Narrowly destricted refs

*{; no strict 'refs'; \*{ "${pkg}::type" } } = sub () { $type };
push @{; no strict 'refs'; \@{ "${pkg}::ISA" } }, __PACKAGE__;
# ... and so on

I really don’t feel like I have anything to add but I suppose it may not be obvious that the point of this exercise is to surgically limit the lifting of the refs stricture to just the desired symbolic dereference (without leaking it even as far as any other part of the expression) – in the most compact form possible.

I also suppose I ought to expand on it by way of explanation for the less travelled in the dustier corners of Perl 5 syntax:

Modern functions in a post-modern language

The new _modern function variants in Time::Local have come up a few times lately. I have some thoughts on them, but presenting my position dispassionately enough to be persuasive demands an essay of unfortunate length… so let’s get on with it.

Let me lead with the positive: it is a problem with the traditional functions that they would sometimes add 1900 to the year and sometimes a different value and sometimes nothing. This heuristic in the interface is bad. Doing something about it is a good idea.

Let me also lay out some simple statements of fact: Perl ships with gmtime and localtime functions which return a datetime represented as a list of numbers. Time::Local supplies inverse functions which take such a list and return the Unix epoch time that corresponds to that datetime. The Perl functions, among other things, return the year as the number of years since 1900. A correct inverse of the core functions would therefore simply add 1900 to the year passed.
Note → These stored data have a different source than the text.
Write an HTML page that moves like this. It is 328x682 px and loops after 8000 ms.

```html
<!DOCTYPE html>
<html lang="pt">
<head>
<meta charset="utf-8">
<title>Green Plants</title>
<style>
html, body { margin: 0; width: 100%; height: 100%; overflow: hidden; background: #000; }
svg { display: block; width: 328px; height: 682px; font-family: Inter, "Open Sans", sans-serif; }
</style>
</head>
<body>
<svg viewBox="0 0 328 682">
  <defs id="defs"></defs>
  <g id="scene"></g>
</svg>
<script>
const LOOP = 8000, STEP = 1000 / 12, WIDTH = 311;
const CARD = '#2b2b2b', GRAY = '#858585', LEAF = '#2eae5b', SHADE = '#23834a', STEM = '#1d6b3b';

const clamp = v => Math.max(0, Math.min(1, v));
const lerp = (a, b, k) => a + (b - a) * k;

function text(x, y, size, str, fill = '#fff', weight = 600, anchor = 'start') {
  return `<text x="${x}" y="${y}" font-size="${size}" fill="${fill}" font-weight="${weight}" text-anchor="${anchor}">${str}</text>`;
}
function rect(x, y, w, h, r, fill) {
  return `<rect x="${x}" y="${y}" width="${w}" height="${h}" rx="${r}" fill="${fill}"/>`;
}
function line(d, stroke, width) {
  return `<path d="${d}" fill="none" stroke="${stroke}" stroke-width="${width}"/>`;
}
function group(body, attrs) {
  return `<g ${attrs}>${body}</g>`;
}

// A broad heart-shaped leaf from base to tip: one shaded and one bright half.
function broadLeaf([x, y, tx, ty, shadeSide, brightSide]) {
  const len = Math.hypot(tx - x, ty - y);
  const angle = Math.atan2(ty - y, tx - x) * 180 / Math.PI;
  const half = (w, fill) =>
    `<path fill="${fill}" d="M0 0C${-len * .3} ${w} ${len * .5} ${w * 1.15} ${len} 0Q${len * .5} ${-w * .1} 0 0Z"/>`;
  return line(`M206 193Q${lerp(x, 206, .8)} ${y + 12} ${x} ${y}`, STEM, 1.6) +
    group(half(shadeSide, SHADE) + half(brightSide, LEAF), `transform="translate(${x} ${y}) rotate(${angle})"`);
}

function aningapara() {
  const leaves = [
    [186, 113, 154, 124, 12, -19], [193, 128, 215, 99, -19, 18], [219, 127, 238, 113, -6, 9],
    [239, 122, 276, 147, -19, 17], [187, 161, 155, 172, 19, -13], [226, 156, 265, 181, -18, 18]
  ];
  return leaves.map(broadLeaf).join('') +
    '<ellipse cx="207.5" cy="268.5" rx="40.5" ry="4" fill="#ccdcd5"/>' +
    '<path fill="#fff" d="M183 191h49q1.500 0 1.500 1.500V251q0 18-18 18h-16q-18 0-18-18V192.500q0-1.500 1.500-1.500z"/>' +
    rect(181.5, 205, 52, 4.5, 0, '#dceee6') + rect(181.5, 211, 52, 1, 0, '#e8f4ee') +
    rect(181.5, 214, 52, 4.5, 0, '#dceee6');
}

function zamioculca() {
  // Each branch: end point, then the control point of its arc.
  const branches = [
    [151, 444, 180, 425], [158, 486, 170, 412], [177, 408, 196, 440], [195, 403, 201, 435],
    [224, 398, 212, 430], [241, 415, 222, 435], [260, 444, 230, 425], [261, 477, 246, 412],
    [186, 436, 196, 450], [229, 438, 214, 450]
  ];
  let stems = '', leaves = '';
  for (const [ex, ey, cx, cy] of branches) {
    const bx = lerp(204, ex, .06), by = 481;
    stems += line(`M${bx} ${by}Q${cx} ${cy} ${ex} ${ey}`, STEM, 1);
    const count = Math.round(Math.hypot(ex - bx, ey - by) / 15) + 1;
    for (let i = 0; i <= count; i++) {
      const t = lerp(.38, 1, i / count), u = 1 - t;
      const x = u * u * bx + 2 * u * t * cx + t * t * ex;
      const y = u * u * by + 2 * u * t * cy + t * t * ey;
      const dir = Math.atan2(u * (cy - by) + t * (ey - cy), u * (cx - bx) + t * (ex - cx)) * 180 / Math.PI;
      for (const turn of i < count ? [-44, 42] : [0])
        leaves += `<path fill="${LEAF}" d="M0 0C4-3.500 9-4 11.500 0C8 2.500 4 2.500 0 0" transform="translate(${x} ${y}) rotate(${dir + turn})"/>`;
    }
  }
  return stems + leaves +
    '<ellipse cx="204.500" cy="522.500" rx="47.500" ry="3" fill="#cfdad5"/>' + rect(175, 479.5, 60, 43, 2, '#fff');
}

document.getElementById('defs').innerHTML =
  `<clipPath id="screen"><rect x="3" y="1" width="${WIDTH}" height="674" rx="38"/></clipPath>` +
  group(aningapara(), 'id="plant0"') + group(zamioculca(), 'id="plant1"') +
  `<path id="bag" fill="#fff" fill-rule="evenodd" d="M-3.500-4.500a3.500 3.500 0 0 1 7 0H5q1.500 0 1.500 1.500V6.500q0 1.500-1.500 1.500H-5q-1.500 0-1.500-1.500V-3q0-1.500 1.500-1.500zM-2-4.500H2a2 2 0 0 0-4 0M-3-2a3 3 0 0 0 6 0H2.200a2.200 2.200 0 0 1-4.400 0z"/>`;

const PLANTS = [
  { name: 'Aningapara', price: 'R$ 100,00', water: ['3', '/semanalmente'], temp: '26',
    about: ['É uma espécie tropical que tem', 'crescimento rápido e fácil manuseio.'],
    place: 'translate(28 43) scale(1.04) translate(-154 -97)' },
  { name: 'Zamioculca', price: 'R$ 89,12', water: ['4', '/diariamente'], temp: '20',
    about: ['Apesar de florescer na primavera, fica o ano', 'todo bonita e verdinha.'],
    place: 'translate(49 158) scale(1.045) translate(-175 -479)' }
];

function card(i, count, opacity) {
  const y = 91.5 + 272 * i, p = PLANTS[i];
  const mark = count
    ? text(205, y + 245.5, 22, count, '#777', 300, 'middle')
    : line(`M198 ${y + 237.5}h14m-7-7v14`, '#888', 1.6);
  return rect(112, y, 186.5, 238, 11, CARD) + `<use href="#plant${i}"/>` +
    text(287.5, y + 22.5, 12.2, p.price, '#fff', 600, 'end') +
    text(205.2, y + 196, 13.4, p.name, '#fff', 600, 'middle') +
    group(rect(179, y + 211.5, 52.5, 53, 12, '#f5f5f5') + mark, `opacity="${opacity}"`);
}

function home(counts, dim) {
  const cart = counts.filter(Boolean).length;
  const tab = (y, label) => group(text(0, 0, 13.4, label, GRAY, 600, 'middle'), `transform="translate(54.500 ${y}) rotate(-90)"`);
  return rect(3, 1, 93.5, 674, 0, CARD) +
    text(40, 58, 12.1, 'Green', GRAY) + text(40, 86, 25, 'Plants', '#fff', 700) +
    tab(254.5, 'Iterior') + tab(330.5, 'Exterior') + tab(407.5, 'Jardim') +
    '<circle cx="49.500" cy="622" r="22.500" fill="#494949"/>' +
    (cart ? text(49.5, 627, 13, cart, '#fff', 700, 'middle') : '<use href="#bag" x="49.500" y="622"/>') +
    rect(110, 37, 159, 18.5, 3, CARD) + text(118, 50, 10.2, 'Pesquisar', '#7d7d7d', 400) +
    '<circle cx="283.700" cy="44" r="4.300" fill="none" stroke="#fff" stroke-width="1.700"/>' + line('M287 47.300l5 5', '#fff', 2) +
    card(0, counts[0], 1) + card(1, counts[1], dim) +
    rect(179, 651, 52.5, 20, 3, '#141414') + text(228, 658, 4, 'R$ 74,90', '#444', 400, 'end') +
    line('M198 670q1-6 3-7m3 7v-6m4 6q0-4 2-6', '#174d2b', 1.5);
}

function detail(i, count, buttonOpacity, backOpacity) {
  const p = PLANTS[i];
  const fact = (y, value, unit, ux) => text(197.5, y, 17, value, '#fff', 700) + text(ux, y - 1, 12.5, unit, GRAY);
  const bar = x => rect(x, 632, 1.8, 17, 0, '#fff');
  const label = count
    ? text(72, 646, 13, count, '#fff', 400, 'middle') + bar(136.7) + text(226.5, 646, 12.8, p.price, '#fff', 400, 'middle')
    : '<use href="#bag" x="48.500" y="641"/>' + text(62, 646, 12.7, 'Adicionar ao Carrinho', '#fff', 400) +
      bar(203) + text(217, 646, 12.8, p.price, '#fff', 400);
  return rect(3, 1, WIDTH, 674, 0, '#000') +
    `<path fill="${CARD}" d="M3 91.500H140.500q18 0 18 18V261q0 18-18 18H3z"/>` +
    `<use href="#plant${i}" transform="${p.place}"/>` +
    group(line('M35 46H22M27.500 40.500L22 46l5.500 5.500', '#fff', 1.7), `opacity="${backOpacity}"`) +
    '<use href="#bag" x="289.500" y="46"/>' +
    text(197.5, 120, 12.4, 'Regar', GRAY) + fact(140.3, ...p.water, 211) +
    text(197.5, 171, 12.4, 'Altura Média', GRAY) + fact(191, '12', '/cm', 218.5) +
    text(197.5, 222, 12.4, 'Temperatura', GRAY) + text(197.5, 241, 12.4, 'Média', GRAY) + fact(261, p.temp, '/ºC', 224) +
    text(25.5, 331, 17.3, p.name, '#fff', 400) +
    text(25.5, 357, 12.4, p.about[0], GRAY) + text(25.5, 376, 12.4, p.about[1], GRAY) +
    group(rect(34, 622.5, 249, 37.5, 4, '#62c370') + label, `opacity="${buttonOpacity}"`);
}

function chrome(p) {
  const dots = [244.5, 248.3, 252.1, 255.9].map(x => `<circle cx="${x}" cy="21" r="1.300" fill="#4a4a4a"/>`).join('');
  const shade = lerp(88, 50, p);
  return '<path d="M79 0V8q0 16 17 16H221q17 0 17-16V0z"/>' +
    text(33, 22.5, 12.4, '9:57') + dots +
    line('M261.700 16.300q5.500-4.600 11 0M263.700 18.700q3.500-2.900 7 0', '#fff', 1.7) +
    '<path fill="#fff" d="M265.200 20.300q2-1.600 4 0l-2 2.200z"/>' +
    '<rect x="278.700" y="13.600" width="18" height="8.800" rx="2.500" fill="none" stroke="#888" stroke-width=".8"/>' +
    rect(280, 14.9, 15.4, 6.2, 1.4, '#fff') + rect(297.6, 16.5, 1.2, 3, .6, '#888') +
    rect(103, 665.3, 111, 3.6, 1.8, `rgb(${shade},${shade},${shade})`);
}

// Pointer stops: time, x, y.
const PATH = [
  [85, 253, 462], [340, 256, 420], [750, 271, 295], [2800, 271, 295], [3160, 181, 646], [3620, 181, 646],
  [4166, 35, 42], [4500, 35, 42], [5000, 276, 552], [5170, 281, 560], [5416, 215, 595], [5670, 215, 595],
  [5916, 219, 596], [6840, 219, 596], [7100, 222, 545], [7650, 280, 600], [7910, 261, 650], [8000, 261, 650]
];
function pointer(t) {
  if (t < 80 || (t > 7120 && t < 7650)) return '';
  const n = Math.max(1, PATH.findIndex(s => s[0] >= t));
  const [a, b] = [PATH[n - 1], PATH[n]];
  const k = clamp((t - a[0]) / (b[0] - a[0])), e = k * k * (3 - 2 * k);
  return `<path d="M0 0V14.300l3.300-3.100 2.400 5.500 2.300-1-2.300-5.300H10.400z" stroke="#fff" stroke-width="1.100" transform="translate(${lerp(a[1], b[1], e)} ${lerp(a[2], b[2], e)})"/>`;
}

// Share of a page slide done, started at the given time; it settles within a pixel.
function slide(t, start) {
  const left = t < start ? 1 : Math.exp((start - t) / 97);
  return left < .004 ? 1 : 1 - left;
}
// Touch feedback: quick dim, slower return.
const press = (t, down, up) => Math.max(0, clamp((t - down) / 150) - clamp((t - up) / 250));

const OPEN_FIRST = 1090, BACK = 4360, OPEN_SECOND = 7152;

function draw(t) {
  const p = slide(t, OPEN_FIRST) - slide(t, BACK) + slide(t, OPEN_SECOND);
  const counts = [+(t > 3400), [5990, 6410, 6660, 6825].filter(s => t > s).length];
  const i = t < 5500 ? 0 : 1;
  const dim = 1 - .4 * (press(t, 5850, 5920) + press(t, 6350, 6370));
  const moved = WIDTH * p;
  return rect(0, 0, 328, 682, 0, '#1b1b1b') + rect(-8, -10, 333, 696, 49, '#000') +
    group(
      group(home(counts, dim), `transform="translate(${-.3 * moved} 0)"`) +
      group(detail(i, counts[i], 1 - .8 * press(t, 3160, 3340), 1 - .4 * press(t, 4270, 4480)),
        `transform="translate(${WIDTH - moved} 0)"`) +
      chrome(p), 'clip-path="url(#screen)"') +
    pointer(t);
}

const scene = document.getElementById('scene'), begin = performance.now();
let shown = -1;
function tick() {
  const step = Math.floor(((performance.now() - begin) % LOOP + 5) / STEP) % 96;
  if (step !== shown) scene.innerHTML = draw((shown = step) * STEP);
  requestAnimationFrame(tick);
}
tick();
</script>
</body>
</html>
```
The traditional Time::Local functions do not fully do this: they only do it if the year number is just big enough but not too big.

Modern Perl CGI

The contemporarily unique strengths of CGI as a deployment strategy are that CGI scripts ⓐ can just be dumped in the filesystem to deploy them and ⓑ do not have any of the issues of long-running processes: they tie up no resources when not in use and are extremely reliable because of the execution model, in which global state always starts from a blank slate when serving a request and there is no process that outlives the request and could wedge itself. Anyone who consciously chooses CGI over alternative deployment strategies nowadays probably has a fire-and-forget use case where the script will be seeing too little traffic to be worth any effort to tend to it regularly.

In his article about modern CGI, Grinnz suggested using Mojolicious rather than as a framework for writing CGI scripts. Mojolicious is explicitly intended for users who are willing to keep changing their own application code in order to enjoy a framework whose API design can be changed (hopefully for the better) without sacrificing the framework’s code quality. In the Venn diagram of the CGI-for-deployment and Mojolicious-for-framework audiences, there is no overlap. So I consider Mojolicious an oxymoronic alternative to

A much better alternative to is simply raw Plack. It is lower-level than Mojolicious, so the code will be more verbose, but Plack’s stance on compatibility matches a fire-and-forget use case far better. CGI::Alternatives does not do a great job of selling that option, so let’s just see what it would look like in practice for the given example.


I just shipped 1.300 of this module to the CPAN and it occurs to me that I’ve never talked about it here. I suppose I figured that what it does is so simple that there’s not much to say about it. But it‘s useful if you need what it does, and I wrote it because nobody else had.

  1. Do you have a web site being served over HTTPS?
  2. Do you want to redirect visitors coming in over HTTP to HTTPS?
    (I.e. send visitors of to instead.)

If you answered yes once, you almost certainly answered yes twice. Right? It’s such a common thing to need.

But when I went looking for a way to make my PSGI application do that, I found nothing on CPAN.


Last year I released this new module.

I want to talk about its purpose briefly, because in the time since, people have published benchmarks of how it performs compared to other modules that offer alternatives to eval. The latest example of such a benchmark is part of the Exceptions chapter in Minimum Viable Perl (via), but they go as far back as Diab Jerius’ shootout right after I released the module.

It is, of course, interesting to see the figures to see where Try::Tiny::Tiny falls.

However, simply treating it like another contender in such a contest misunderstands its purpose. Try::Tiny::Tiny is not meant to compete with any of the other modules. It is not meant to be your choice for exception block syntax.

I do not recommend that you use Try::Tiny::Tiny in your own code.